[Source data]
-- Opening Marker --

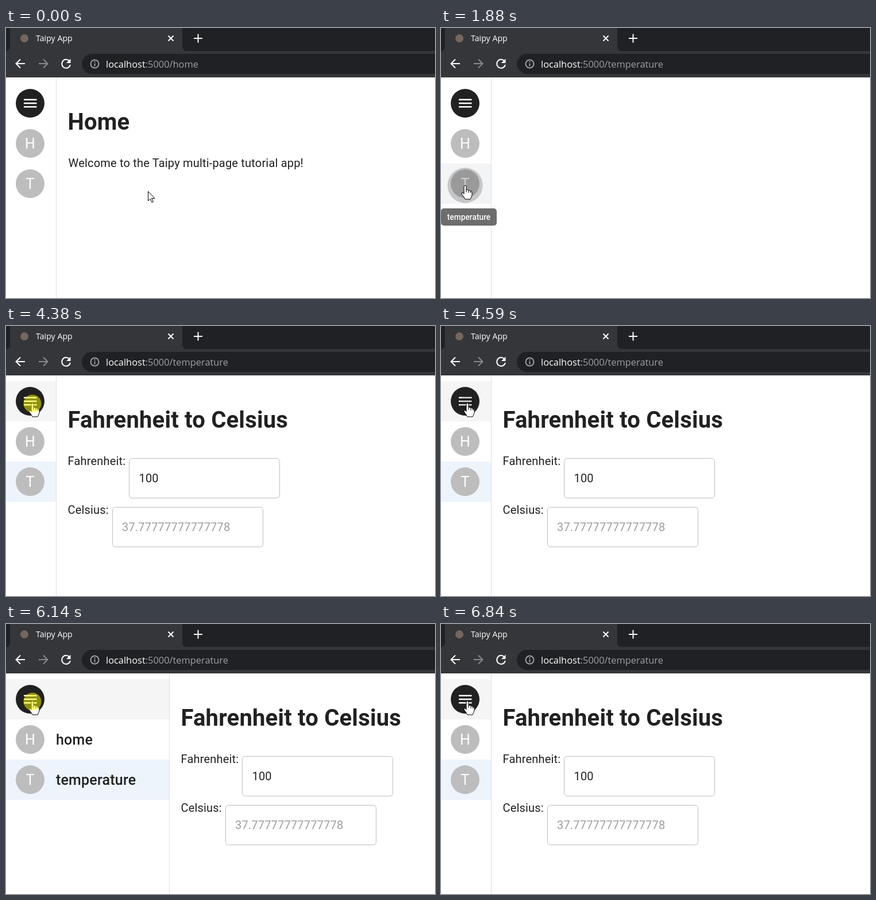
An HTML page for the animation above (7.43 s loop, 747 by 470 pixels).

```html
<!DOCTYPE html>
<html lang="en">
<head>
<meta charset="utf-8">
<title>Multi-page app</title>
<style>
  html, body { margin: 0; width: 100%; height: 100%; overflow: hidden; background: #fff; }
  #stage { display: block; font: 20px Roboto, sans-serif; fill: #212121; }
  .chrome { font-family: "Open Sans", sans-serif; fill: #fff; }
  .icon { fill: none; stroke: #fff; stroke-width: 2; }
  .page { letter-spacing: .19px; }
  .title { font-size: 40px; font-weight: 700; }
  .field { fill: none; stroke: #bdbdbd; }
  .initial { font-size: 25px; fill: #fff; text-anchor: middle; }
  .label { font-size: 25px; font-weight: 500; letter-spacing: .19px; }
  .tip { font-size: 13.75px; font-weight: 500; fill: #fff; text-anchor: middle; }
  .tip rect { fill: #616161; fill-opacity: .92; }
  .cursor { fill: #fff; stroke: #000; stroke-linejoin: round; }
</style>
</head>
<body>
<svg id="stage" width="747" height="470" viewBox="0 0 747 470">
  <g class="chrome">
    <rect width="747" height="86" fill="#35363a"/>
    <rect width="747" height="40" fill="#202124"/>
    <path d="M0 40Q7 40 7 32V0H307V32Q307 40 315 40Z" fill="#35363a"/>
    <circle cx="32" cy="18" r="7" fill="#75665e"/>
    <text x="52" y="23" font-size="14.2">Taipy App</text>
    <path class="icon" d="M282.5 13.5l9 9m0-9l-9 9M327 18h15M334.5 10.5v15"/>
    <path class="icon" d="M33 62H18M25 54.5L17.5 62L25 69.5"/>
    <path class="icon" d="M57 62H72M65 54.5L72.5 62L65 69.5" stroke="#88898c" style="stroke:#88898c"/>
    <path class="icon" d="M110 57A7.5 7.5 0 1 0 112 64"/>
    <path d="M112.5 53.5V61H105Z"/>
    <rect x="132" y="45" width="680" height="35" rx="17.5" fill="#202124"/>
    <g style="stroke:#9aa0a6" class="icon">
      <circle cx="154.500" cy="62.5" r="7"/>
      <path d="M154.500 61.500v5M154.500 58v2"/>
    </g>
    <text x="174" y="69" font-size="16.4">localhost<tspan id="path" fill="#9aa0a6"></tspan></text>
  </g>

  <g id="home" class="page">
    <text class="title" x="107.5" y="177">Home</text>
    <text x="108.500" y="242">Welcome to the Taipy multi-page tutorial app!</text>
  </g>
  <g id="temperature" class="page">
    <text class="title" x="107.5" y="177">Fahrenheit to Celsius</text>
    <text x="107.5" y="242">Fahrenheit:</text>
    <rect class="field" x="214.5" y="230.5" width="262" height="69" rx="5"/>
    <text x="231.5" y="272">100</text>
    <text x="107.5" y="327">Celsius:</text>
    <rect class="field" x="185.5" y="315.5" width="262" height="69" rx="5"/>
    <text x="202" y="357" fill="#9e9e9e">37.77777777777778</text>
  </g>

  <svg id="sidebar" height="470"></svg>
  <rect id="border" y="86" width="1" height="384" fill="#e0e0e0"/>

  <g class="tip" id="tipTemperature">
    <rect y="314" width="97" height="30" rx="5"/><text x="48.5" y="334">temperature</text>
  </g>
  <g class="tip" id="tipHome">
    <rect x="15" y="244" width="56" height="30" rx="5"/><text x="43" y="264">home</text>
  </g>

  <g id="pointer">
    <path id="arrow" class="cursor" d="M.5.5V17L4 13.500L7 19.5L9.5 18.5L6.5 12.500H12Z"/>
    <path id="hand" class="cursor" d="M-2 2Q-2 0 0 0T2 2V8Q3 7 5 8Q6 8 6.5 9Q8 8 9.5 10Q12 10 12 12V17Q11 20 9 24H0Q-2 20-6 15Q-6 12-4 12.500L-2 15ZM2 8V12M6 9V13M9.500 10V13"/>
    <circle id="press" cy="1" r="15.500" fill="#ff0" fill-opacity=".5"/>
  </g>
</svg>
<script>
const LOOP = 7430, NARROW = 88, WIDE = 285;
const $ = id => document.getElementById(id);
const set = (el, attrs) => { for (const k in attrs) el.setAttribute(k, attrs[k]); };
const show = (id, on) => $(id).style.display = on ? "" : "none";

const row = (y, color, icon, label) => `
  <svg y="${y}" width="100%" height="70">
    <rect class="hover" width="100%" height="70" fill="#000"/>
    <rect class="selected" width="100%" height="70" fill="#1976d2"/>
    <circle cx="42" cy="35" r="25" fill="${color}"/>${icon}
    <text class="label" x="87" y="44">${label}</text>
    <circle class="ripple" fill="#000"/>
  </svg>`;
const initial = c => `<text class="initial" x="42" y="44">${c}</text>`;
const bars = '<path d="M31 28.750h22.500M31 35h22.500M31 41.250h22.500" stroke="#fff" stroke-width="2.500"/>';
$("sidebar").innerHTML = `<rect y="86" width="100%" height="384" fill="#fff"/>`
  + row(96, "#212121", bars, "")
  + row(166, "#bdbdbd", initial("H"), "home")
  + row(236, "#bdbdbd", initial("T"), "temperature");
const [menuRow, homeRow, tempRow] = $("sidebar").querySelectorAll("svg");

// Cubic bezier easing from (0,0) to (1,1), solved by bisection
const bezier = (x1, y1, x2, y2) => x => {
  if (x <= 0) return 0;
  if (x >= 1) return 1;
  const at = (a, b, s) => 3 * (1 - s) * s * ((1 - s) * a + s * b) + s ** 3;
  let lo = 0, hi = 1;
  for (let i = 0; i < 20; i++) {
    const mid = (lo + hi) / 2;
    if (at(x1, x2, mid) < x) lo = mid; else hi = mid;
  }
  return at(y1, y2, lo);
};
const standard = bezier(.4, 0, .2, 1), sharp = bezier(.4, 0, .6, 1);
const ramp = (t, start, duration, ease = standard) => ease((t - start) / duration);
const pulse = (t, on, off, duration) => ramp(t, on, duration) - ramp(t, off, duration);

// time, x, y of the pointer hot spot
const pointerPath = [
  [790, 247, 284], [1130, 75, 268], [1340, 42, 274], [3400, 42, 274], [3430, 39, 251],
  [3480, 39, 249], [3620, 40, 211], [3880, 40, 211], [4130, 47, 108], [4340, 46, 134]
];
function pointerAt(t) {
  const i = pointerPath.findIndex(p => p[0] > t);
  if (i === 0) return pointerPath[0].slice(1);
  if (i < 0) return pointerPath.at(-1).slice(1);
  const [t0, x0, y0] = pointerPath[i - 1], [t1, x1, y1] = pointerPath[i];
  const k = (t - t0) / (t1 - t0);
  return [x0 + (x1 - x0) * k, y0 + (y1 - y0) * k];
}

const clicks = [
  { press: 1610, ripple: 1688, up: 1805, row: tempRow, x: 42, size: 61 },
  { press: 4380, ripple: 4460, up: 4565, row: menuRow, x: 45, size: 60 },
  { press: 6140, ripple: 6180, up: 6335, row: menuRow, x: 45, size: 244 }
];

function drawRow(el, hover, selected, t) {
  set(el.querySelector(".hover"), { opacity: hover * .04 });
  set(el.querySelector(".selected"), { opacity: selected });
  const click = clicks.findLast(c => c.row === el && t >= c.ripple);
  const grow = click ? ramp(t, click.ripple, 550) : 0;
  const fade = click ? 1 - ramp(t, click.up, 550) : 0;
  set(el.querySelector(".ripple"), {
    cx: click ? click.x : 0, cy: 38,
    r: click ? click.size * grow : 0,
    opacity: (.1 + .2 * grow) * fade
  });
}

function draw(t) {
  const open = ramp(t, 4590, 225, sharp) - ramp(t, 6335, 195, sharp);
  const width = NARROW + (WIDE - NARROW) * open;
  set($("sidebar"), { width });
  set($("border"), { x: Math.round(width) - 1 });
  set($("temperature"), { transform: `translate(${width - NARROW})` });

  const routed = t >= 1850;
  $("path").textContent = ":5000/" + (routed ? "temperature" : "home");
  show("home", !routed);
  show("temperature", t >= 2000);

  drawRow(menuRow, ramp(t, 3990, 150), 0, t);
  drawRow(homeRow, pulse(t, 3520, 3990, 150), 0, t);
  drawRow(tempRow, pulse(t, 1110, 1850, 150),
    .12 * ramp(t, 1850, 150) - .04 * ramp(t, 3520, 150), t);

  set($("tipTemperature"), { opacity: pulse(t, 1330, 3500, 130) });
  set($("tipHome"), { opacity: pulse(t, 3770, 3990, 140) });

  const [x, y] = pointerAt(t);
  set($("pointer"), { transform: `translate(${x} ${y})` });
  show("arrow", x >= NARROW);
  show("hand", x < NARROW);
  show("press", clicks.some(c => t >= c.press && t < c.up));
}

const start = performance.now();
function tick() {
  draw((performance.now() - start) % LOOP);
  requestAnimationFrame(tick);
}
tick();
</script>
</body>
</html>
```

-- Closing Marker --

YOUR TASK
If a line in the entries contains "size", copy it.

ANSWER SECTION
  .title { font-size: 40px; font-weight: 700; }
  .initial { font-size: 25px; fill: #fff; text-anchor: middle; }
  .label { font-size: 25px; font-weight: 500; letter-spacing: .19px; }
  .tip { font-size: 13.75px; font-weight: 500; fill: #fff; text-anchor: middle; }
    <text x="52" y="23" font-size="14.2">Taipy App</text>
    <text x="174" y="69" font-size="16.4">localhost<tspan id="path" fill="#9aa0a6"></tspan></text>
  { press: 1610, ripple: 1688, up: 1805, row: tempRow, x: 42, size: 61 },
  { press: 4380, ripple: 4460, up: 4565, row: menuRow, x: 45, size: 60 },
  { press: 6140, ripple: 6180, up: 6335, row: menuRow, x: 45, size: 244 }
    r: click ? click.size * grow : 0,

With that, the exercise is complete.